# [What is required]
Tally the lines in the records underneath that contain the string "drawLeg", and state the figure by itself.

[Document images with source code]
# # #

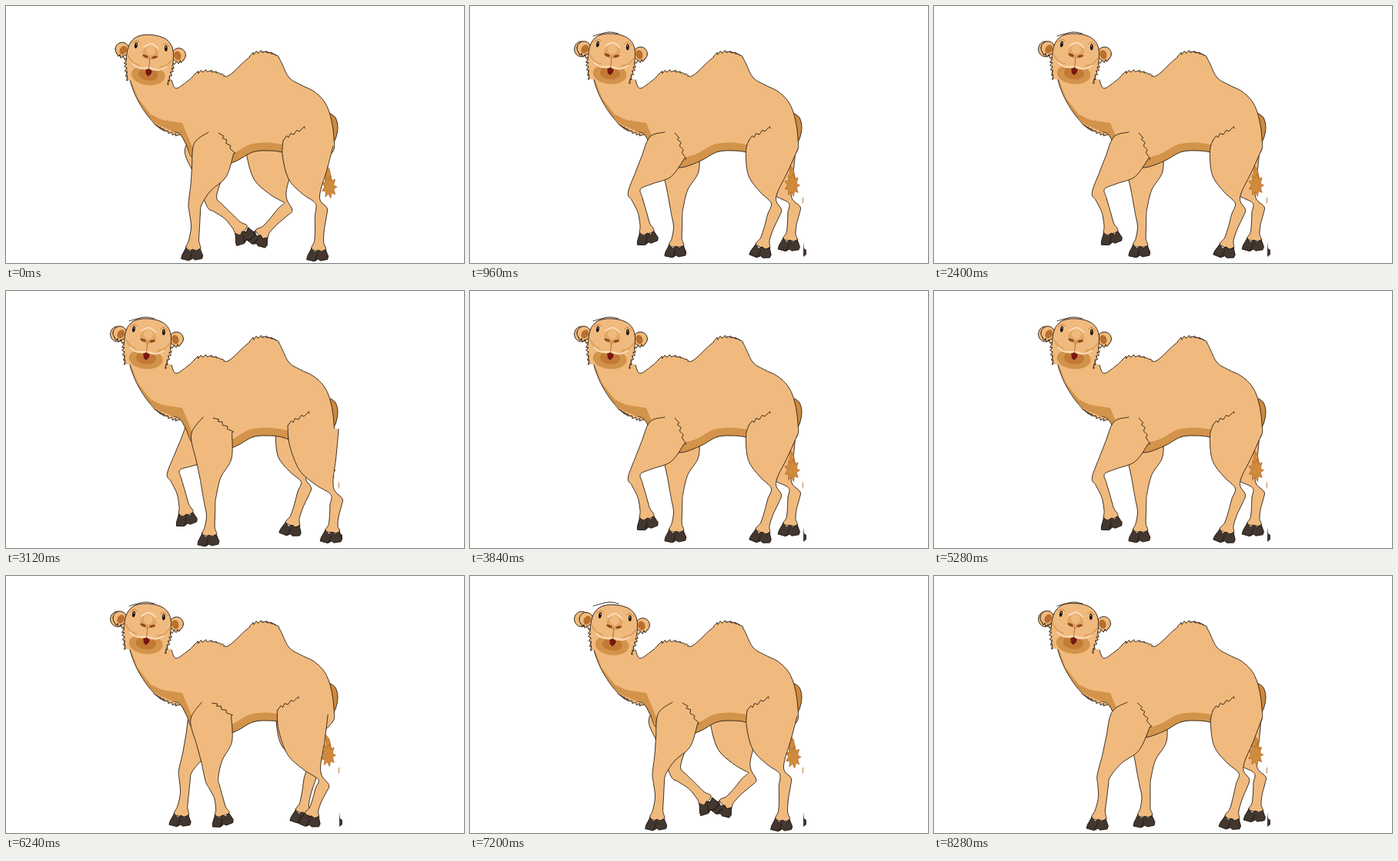
Animation of 595x334 px, one loop 8360 ms. Source, as an HTML page with a canvas:

```html
<!DOCTYPE html>
<html lang="en">
<head>
<meta charset="utf-8">
<title>Walking camel</title>
<style>
html, body { margin: 0; width: 100%; height: 100%; overflow: hidden; background: #fff; }
canvas { display: block; }
</style>
</head>
<body>
<canvas id="stage" width="595" height="334"></canvas>
<script>
const ctx = document.getElementById('stage').getContext('2d');
const SKIN = '#f0ba7e', SHADE = '#d2934a', DEEP = '#b8702e', CREAM = '#fbe6cc';
const INK = '#2a1c10', TAIL = '#cf8a3c', HOOF = '#43372f';
const CYCLE = 24, LOOP = 8360;

// Each pose: hip x, knee x and y, ankle x and y, keyed by step of the walk.
// Each section of a leg: place along the bone, width to the front, width to the back.
const front = {
  hipY: 171, shift: [-4, 5],
  thigh: [[.15, 21, 32], [.5, 16, 30], [.75, 12, 15]],
  shin: [[0, 9, 8], [.2, 7, 7], [.5, 4, 7], [.8, 6, 7], [1, 9, 9]],
  start: [-5, -7],
  tuft: (hip, line) => [hip + 8, 165, ...line.slice(-2)],
  poses: {
    0: [268, 246, 258, 243, 316],
    4: [261, 265, 267, 264, 317],
    6: [266, 270, 267, 270, 317],
    12: [246, 264, 260, 303, 298],
    16: [258, 214, 240, 230, 295],
    18: [256, 221, 260, 214, 316]
  }
};
const hind = {
  hipY: 175, shift: [8, 9],
  thigh: [[.15, 36, 31], [.5, 34, 16], [.75, 20, 4], [.9, 7, 1]],
  shin: [[0, 6, 8], [.2, 7, 8], [.5, 6, 6], [.8, 6, 6], [1, 9, 9]],
  start: [-32, 0],
  tuft: (hip, line) => [line[0], line[1], hip - 4, 159],
  poses: {
    0: [392, 409, 262, 406, 317],
    4: [398, 429, 269, 424, 313],
    6: [400, 431, 269, 426, 314],
    12: [353, 374, 269, 339, 307],
    16: [394, 397, 262, 380, 313],
    18: [394, 402, 262, 387, 315]
  }
};

function poseAt({ poses }, phase) {
  const keys = Object.keys(poses).map(Number);
  const from = keys.filter(k => k <= phase).pop();
  const next = keys.find(k => k > phase) ?? CYCLE;
  const u = (phase - from) / (next - from), to = poses[next % CYCLE];
  return poses[from].map((v, i) => v + (to[i] - v) * u);
}

// Smooth open curve through a flat list of points.
function spline(p) {
  const path = new Path2D(), n = p.length / 2;
  const at = (i, c) => p[2 * Math.max(0, Math.min(n - 1, i)) + c];
  path.moveTo(p[0], p[1]);
  for (let i = 0; i < n - 1; i++) {
    const c1 = [0, 1].map(c => at(i, c) + (at(i + 1, c) - at(i - 1, c)) / 6);
    const c2 = [0, 1].map(c => at(i + 1, c) - (at(i + 2, c) - at(i, c)) / 6);
    path.bezierCurveTo(...c1, ...c2, at(i + 1, 0), at(i + 1, 1));
  }
  return path;
}

function poly(p) {
  const path = new Path2D();
  for (let i = 0; i < p.length; i += 2) path.lineTo(p[i], p[i + 1]);
  return path;
}

function paint(path, fill, line, width = .9) {
  if (fill) { ctx.fillStyle = fill; ctx.fill(path); }
  if (line) { ctx.strokeStyle = line; ctx.lineWidth = width; ctx.stroke(path); }
}

function oval(x, y, rx, ry, turn, fill, line) {
  const path = new Path2D();
  path.ellipse(x, y, rx, ry, turn, 0, 7);
  paint(path, fill, line);
}

// Row of hairs on the left-hand side of a line, bulging by "arch".
function fur(x0, y0, x1, y1, count, arch = 0) {
  const dx = x1 - x0, dy = y1 - y0, len = Math.hypot(dx, dy), p = [];
  const place = (u, out) => {
    out += arch * 4 * u * (1 - u);
    p.push(x0 + dx * u + dy / len * out, y0 + dy * u - dx / len * out);
  };
  for (let i = 0; i < count; i++) {
    place(i / count, 0);
    place((i + .9 + .3 * Math.sin(i * 5)) / count, 2.2 + 1.2 * Math.sin(i * 7 + 1));
  }
  place(1, 0);
  paint(poly(p), SKIN, INK);
}

function sections(list, x0, y0, x1, y1) {
  const dx = x1 - x0, dy = y1 - y0, len = Math.hypot(dx, dy);
  return list.map(([u, ...widths]) => widths.map((w, back) => {
    const k = (back ? -w : w) / len;
    return [x0 + dx * u - dy * k, y0 + dy * u + dx * k];
  }));
}

const hoof = poly([-9,-2, -14,8, -15,13, -5,15, 0,12, 3,14, 12,12, 13,8, 9,-1, 4,3, 0,0, -4,3]);

function drawLeg(leg, phase, near) {
  let [hip, kx, ky, ax, ay] = poseAt(leg, phase);
  if (!near) {
    const [sx, sy] = leg.shift;
    hip -= sx; kx -= sx; ax -= sx; ky -= sy; ay -= sy;
  }
  const rows = [
    ...sections(leg.thigh, hip, leg.hipY, kx, ky),
    ...sections(leg.shin, kx, ky, ax, ay)
  ];
  const line = [
    hip + leg.start[0], leg.hipY + leg.start[1],
    ...rows.flatMap(r => r[0]), ...rows.reverse().flatMap(r => r[1])
  ];
  paint(spline(line), SKIN, INK);
  if (near) fur(...leg.tuft(hip, line), 4);

  ctx.save();
  ctx.translate(ax, ay);
  ctx.rotate(-.6 * Math.atan2(ax - kx, ay - ky));
  paint(hoof, HOOF, '#1c1512');
  paint(poly([-4,14, -1,5]), null, '#1c1512');
  ctx.restore();
}

const back = [
  215,96, 221,107, 238,96, 251,86, 278,90, 290,90, 312,70, 324,62, 340,60, 354,67, 367,92,
  382,102, 400,111, 414,125, 422,145, 426,172, 424,190
];
const belly = [362,191, 340,188, 320,190, 298,202, 270,210];
const throat = [243,198, 234,180, 224,165, 203,161, 186,145, 172,124, 163,103, 157,80];
const body = spline([...back, 400,206, ...belly, ...throat]);
const throatShade = poly([...throat, 163,98, 171,119, 188,141, 203,148, 229,152, 239,176, 246,194]);

function drawBody() {
  paint(body, SKIN);
  ctx.save();
  ctx.clip(body);
  paint(throatShade, SHADE);
  paint(spline(belly), null, SHADE, 21);
  ctx.restore();
  paint(body, null, INK);
  fur(244, 90, 284, 91, 7, 5);
  fur(316, 66, 355, 67, 7, 6);
  fur(226, 167, 192, 152, 7, 2);
}

function drawTail(nod) {
  const tuft = [];
  for (let i = 0; i < 18; i++) {
    const a = i / 18 * 2 * Math.PI, r = i % 2 ? .6 : 1;
    tuft.push(420 - 2 * nod + 10 * r * Math.cos(a), 235 - 3 * nod + 15 * r * Math.sin(a));
  }
  paint(poly([415,206, 420,212, 424,230, 414,230]), TAIL, DEEP);
  paint(poly(tuft), TAIL, DEEP);
}

const half = [26,42, 29,26, 30.5,12, 28,-5, 18,-16];
const mirrored = [];
for (let i = half.length - 2; i >= 0; i -= 2) mirrored.push(half[i], half[i + 1]);
const skull = spline([...half.map((v, i) => i % 2 ? v : -v), 0,-19.5, ...mirrored]);

// Drawn upright around the bridge of the nose; features in pairs are mirrored.
function drawHead(nod) {
  const pair = draw => [-1, 1].forEach(side => {
    ctx.save();
    ctx.scale(side, 1);
    draw();
    ctx.restore();
  });
  ctx.save();
  ctx.translate(188 - 4 * nod, 57 - 2 * nod);
  ctx.rotate(.1);
  pair(() => {
    oval(37, 3, 9, 9, 0, SKIN, INK);
    oval(35.5, 4, 4.5, 6, -.4, DEEP);
    fur(44, 8, 30, 14, 3);
  });
  paint(skull, SKIN);
  paint(skull, null, INK);
  oval(0, 33, 22, 13, 0, SHADE);
  oval(0, 32, 13, 8, 0, '#c27a35');
  oval(0, 16, 23, 11, 0, SKIN);
  oval(0, 4, 10.5, 9, 0, '#e2a563');
  oval(0, 1, 6, 6, 0, SKIN);
  pair(() => {
    fur(30, 16, 26, 42, 5);
    paint(spline([29,10, 22,18, 14,21]), null, '#dd9f5c', 2);
    paint(spline([22,20, 13,25, 0,23]), null, CREAM, 1.5);
    oval(6, 9, 4, 1.7, -.3, '#8f4a1c');
    oval(19.5, -4, 1.9, 3.9, -.1, '#17110d');
    oval(19, -5.5, .6, .8, 0, '#fff');
    paint(spline([15,-8, 19,-10, 24,-7]), null, DEEP, .8);
  });
  paint(spline([-9,-3, 0,-8, 9,-3]), null, CREAM, 1.6);
  paint(poly([0,11, 0,24]), null, '#a8662c');
  paint(poly([-4,27, 0,25, 4,27, 3,31, 0,34, -3,31]), '#7d1511', '#4d0c08');
  ctx.restore();
}

// Edges of the widest pose, left standing once it has been reached.
function drawTraces() {
  oval(145, 56, 9.5, 10, 0, SKIN, INK);
  paint(spline([160,39, 180,34, 193,36]), null, INK);
  paint(poly([433,307, 434,315, 437,317, 437,323, 433,326]), HOOF);
  paint(poly([432.5,249, 432.5,256]), null, DEEP);
}

function frame() {
  const t = performance.now() % LOOP;
  const step = 2 * Math.floor(t / 120) + (t % 120 >= 80 ? 1 : 0);
  const phase = step % CYCLE, opposite = (phase + CYCLE / 2) % CYCLE;
  const nod = (1 - Math.cos(phase * Math.PI / 6)) / 2;

  ctx.fillStyle = '#fff';
  ctx.fillRect(0, 0, 595, 334);
  ctx.lineJoin = ctx.lineCap = 'round';

  if (step > 6) drawTraces();
  paint(spline([420,139, 428,145, 431,158, 428,173, 423,180]), TAIL, INK);
  drawLeg(hind, opposite, false);
  drawLeg(front, opposite, false);
  drawTail(nod);
  drawBody();
  drawLeg(hind, phase, true);
  drawLeg(front, phase, true);
  drawHead(nod);
  requestAnimationFrame(frame);
}
frame();
</script>
</body>
</html>
```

# # #

# [Solution for this problem]
5